Regarding the implementation of the MIddle Mile Broadband Infrastructure grant program:

Open Access Networks could create a more balanced playing field in terms of access and reasonable cost and should be targeted where no middle mile exists currently. For areas where middle mile facilities exist, but are more expensive to the provider, consider a subsidy that can offset the economic challenge. Utilizing Middle Mile grant funding could be effective in reducing a portion of the CapEx that would otherwise be paid for by the providers.

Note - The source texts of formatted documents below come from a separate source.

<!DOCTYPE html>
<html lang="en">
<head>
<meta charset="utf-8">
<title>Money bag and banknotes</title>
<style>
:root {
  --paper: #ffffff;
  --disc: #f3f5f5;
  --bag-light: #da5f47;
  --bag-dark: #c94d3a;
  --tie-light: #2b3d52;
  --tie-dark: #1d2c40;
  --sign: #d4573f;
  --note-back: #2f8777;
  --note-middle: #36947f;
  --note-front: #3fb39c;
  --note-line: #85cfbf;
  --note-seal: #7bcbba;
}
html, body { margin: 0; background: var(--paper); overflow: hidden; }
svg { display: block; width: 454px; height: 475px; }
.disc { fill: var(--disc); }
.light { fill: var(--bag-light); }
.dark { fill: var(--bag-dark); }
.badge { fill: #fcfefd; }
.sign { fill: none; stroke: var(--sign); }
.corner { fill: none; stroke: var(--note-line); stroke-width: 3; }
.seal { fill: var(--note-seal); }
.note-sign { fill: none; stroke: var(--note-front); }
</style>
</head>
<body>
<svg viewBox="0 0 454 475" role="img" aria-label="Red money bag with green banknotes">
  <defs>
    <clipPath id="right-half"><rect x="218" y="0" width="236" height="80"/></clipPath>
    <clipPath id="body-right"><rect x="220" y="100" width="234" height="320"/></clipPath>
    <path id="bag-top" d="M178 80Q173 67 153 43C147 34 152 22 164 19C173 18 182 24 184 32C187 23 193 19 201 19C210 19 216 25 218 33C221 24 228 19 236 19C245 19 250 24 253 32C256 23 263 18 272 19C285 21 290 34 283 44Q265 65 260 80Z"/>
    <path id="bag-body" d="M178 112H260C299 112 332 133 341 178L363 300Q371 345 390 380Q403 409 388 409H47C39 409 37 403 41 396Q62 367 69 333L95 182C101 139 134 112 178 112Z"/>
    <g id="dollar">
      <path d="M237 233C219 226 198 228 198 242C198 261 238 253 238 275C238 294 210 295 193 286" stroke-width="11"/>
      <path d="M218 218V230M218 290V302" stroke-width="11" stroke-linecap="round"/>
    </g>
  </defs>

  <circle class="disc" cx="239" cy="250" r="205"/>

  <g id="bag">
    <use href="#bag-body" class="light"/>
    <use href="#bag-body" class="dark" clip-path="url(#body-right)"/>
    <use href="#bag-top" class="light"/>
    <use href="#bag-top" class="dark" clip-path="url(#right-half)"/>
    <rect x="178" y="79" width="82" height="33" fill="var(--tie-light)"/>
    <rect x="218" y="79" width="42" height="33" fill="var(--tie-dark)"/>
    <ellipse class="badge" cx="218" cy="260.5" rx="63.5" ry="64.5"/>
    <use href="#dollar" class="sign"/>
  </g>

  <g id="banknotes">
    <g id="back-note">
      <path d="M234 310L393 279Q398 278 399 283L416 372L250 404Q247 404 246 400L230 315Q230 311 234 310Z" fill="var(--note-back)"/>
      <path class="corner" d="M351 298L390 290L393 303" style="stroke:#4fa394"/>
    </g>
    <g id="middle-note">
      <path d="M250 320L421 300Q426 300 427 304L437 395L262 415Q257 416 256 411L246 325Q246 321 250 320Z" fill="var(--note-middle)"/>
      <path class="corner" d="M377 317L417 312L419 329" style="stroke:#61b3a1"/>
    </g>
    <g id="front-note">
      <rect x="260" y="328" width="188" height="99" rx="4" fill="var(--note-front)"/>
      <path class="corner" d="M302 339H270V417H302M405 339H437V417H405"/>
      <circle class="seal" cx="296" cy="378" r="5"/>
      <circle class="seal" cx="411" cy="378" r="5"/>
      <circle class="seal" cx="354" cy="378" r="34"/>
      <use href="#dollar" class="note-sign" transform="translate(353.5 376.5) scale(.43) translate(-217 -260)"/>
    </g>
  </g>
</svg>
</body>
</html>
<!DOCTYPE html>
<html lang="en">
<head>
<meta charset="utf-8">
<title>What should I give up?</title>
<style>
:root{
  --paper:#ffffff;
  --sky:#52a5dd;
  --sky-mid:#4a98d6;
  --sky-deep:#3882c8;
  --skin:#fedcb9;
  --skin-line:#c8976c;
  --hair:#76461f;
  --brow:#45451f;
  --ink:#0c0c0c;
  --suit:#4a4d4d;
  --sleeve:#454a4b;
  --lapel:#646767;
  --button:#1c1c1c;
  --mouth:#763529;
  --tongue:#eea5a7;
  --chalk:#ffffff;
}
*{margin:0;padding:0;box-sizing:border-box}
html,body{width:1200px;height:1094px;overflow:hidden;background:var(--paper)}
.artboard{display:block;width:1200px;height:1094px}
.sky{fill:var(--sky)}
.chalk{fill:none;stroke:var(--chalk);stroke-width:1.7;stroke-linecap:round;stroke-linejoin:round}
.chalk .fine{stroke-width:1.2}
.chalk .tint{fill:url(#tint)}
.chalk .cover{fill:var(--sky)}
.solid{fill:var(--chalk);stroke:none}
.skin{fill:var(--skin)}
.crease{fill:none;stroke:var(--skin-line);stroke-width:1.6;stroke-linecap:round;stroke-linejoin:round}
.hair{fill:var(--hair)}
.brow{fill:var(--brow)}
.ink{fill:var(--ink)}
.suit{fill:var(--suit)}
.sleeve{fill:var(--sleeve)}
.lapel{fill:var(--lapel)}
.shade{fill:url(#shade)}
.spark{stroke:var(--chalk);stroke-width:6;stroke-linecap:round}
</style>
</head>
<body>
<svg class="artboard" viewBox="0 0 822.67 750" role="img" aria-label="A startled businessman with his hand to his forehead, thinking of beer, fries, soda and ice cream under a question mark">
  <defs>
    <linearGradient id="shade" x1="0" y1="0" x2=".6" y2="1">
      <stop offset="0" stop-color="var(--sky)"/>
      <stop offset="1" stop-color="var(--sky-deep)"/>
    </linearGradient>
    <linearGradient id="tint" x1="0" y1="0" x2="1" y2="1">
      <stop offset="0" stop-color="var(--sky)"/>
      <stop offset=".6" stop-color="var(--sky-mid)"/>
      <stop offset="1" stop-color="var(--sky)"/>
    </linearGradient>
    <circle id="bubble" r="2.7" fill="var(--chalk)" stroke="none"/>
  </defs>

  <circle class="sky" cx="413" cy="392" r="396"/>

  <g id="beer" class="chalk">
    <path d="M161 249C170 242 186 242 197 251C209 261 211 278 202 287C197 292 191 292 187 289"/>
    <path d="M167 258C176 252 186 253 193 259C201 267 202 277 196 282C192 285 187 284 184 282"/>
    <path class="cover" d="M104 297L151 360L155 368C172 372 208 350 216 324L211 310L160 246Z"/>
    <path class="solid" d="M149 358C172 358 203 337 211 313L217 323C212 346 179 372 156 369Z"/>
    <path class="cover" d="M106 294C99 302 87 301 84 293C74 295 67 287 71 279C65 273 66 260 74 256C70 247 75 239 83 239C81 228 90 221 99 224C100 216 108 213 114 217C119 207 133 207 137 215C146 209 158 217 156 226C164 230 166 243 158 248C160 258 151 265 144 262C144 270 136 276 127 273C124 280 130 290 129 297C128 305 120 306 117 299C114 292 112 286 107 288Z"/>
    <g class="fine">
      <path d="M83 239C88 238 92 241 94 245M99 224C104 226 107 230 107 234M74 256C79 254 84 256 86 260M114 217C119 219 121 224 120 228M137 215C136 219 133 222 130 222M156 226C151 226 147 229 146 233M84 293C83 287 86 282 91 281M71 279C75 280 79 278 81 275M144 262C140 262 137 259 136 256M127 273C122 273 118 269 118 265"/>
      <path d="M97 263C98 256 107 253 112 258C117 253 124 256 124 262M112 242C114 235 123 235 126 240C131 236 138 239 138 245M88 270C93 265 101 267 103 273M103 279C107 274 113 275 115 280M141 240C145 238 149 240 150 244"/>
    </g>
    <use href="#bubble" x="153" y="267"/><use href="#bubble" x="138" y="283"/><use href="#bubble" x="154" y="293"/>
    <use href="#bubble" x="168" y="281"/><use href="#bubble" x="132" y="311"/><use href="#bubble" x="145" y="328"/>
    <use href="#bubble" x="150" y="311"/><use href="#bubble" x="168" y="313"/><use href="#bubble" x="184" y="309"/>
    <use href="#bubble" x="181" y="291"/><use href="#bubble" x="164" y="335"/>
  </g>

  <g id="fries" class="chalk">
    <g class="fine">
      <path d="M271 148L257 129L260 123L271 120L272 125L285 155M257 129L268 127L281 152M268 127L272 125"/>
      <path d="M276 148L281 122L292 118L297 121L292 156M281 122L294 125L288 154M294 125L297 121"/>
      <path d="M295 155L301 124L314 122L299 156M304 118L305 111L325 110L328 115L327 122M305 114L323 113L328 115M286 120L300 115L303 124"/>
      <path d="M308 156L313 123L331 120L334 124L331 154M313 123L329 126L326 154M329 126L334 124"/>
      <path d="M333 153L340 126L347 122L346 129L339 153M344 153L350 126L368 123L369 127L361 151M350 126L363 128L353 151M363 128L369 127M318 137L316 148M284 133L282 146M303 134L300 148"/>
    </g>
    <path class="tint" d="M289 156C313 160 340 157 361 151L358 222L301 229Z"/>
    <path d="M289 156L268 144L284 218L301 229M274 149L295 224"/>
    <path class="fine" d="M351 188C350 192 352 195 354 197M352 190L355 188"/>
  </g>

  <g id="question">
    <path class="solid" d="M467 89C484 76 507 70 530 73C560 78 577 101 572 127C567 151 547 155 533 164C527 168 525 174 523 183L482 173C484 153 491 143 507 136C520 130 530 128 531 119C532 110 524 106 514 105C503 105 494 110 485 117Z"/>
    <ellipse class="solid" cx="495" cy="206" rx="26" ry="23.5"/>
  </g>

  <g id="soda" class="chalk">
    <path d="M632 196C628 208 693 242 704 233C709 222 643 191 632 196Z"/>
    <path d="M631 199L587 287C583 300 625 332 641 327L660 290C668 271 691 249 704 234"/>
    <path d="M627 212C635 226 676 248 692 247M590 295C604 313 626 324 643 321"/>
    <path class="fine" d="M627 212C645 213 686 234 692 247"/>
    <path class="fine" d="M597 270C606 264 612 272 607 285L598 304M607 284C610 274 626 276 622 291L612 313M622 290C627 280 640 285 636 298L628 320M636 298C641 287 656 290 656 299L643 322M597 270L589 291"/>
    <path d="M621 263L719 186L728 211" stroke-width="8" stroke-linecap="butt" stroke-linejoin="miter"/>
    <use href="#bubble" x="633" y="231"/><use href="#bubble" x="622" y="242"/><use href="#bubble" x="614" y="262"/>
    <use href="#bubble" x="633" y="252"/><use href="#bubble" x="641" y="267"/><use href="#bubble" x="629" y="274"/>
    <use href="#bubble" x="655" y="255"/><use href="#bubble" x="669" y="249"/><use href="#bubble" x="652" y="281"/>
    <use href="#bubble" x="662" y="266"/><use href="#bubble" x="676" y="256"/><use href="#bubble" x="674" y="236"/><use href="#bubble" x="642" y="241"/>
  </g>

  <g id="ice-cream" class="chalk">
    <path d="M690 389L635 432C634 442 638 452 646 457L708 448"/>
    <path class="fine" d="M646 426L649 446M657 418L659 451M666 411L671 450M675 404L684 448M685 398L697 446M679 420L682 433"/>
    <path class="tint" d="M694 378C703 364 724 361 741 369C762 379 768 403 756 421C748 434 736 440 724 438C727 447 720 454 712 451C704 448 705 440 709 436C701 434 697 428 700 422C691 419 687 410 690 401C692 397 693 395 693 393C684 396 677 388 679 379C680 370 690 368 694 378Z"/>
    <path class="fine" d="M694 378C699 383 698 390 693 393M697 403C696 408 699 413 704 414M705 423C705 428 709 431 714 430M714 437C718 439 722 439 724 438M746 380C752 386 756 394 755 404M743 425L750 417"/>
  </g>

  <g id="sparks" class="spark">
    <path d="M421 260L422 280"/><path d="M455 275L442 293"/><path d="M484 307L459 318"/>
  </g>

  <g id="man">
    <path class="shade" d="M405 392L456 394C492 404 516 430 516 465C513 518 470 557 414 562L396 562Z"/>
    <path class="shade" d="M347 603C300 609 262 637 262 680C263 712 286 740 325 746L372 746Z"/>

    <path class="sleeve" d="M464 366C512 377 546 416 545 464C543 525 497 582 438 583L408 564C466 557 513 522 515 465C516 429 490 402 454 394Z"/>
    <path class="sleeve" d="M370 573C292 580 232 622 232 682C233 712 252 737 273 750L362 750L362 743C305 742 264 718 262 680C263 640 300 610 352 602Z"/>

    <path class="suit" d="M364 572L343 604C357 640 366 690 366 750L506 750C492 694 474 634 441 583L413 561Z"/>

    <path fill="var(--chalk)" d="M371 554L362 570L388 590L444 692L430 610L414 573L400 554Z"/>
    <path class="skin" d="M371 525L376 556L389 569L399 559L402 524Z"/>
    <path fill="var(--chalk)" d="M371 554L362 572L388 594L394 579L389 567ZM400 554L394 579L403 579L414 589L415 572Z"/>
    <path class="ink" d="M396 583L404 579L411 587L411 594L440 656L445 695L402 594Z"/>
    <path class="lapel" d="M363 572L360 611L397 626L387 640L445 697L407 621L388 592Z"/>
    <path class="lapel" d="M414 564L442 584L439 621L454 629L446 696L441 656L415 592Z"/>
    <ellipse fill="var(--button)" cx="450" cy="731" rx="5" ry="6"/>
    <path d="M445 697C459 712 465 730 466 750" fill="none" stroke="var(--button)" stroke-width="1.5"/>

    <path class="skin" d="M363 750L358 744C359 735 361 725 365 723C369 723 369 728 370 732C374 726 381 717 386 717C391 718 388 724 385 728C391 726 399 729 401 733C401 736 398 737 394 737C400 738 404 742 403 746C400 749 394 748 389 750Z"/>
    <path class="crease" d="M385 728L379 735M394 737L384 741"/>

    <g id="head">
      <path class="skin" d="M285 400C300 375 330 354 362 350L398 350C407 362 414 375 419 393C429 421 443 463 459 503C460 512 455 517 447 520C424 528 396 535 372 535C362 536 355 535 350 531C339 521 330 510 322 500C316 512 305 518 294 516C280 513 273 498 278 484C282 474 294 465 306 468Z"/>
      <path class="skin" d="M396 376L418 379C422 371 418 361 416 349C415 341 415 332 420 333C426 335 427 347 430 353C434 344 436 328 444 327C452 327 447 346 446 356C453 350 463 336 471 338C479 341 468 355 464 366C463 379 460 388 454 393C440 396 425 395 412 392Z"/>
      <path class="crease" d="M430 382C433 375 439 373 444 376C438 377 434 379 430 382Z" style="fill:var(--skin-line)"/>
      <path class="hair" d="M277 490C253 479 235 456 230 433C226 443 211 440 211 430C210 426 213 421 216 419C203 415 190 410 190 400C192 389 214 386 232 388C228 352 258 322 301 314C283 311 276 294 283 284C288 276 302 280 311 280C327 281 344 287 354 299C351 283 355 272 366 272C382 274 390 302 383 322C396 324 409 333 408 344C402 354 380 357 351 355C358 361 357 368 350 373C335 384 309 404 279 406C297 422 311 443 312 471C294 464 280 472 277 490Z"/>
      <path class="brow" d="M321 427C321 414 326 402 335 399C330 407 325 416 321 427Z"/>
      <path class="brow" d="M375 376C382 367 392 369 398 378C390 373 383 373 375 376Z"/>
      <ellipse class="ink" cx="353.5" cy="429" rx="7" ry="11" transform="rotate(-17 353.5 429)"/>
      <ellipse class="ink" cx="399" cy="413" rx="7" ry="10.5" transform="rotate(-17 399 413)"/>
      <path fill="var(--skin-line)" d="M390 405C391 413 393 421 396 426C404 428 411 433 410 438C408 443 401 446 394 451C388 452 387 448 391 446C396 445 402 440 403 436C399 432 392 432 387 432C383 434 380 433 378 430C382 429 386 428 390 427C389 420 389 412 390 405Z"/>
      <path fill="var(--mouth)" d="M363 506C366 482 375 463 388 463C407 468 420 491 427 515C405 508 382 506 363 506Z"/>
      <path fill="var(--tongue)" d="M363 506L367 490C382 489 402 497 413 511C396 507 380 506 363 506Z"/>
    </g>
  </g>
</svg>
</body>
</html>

When prioritizing middle mile grant applications, leveraging existing rights-of-way, assets, and infrastructure to minimize financial, regulatory, and permitting challenges should be given greater weight to prioritize applications that will create the biggest impact for the least amount of funding requested. Connection of community anchor institutions are important and considerable weight should be given to projects that directly connect unserved/underserved schools, libraries, hospitals, and essential community facilities. With respect to technical assistance or guidance provided, NTIA should consider providing recurring webinars regarding the Indicators of Broadband Need mapping data aggregated and how to identify eligible project areas. NTIA should also consider steering technical assistance towards applicants who lack the financial, managerial, and technical competencies to identify eligible projects, develop project opportunities and implement projects funded through the program.

One example of a successful deployment by a non-traditional provider is Medina Fiber and its partnership with the Medina County Economic Development Corporation and Medina County Fiber Network to deploy FTTH in rural areas of Medina County, Ohio. Medina County is also leveraging $11 million in ARPA funding to expand network infrastructure to unserved and underserved areas. Another example is the Rail Trail project in York County, Pennsylvania, funded with CARES Act funding and utilized a recreational trail to deploy Middle Mile infrastructure. York County is leveraging $25 million in ARPA funding to construct an open access, middle mile network with seven rings which can be utilized by multiple ISPs to provide fiber Internet service to residents and businesses.

Greater consideration should be given to fiber networks built using the latest Gigabit PON technologies to support last mile residential and commercial speeds of 1 Gbps, 10 Gbps, and even higher as needed. NTIA should also require multiple-ring architecture that provides exceptional reliability and redundancy to “self-heal” and route data traffic around the other side of the fiber ring. NTIA should require the placement of extra fiber capacity into networks to support growth of residential and business customers but also future technologies such as IoT, wireless, and Smart City applications for transportation, public utilities, environmental, public safety/emergency response and smart agriculture.